(Source data)

************

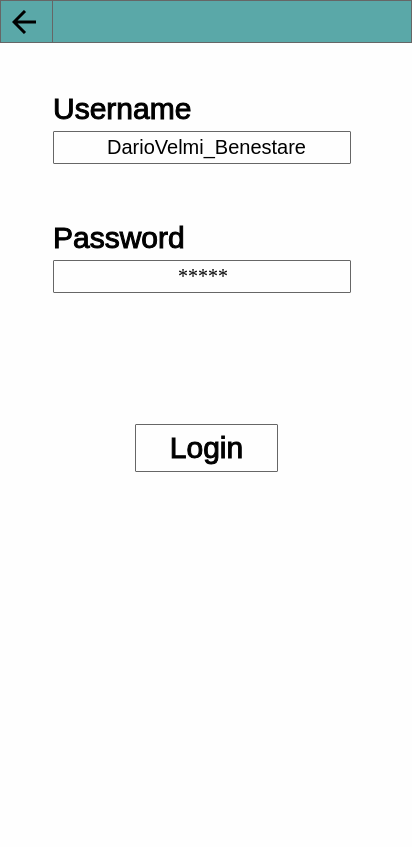
<!DOCTYPE html>
<html lang="en">
<head>
<meta charset="utf-8">
<title>Login</title>
<style>
  :root {
    --bar: #5aa8a8;
    --line: #666;
    --ink: #000;
    --page: #fefefe;
  }
  * { box-sizing: border-box; margin: 0; }
  body {
    width: 412px;
    height: 847px;
    overflow: hidden;
    background: var(--page);
    color: var(--ink);
    font-family: "Liberation Sans", Arial, sans-serif;
  }
  .top-bar {
    display: flex;
    height: 43px;
    border: 1px solid var(--line);
    background: var(--bar);
  }
  .back {
    width: 52px;
    padding: 9px 0 0 11px;
    border-right: 1px solid var(--line);
    color: inherit;
  }
  .back svg { display: block; }
  .login {
    display: flex;
    flex-direction: column;
    gap: 57px;
    padding: 49px 61px 0 53px;
  }
  .label, .submit {
    font-size: 30px;
    font-weight: 400;
    line-height: 34px;
    -webkit-text-stroke: 1px var(--ink);
  }
  .label { margin-bottom: 5px; }
  .value {
    display: flex;
    align-items: center;
    justify-content: center;
    height: 33px;
    border: 1px solid var(--line);
    border-radius: 1px;
    font-size: 20px;
    line-height: 23px;
  }
  .username { padding-left: 9px; }
  .password {
    padding-left: 2px;
    font-family: "Liberation Serif", "Times New Roman", serif;
  }
  .submit {
    display: flex;
    align-items: center;
    justify-content: center;
    width: 143px;
    height: 48px;
    margin: 74px 0 0 82px;
    border: 1px solid var(--line);
    border-radius: 1px;
    color: inherit;
    text-decoration: none;
  }
</style>
</head>
<body>
  <header class="top-bar">
    <a class="back" href="#" aria-label="Back">
      <svg width="24" height="24" viewBox="0 0 24 24" fill="none" stroke="currentColor" stroke-width="3" aria-hidden="true">
        <path d="M24 12H3M13 1 2 12l11 11"/>
      </svg>
    </a>
  </header>
  <main class="login">
    <section class="field">
      <h2 class="label">Username</h2>
      <p class="value username">DarioVelmi_Benestare</p>
    </section>
    <section class="field">
      <h2 class="label">Password</h2>
      <p class="value password">*****</p>
    </section>
    <a class="submit" href="#">Login</a>
  </main>
</body>
</html>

************

Exercise requirements: Only an exact copy of the lines from the top of the entries through the line with "overflow: hidden;", both included, should be given, with all pictures omitted.

Solved exercise:
<!DOCTYPE html>
<html lang="en">
<head>
<meta charset="utf-8">
<title>Login</title>
<style>
  :root {
    --bar: #5aa8a8;
    --line: #666;
    --ink: #000;
    --page: #fefefe;
  }
  * { box-sizing: border-box; margin: 0; }
  body {
    width: 412px;
    height: 847px;
    overflow: hidden;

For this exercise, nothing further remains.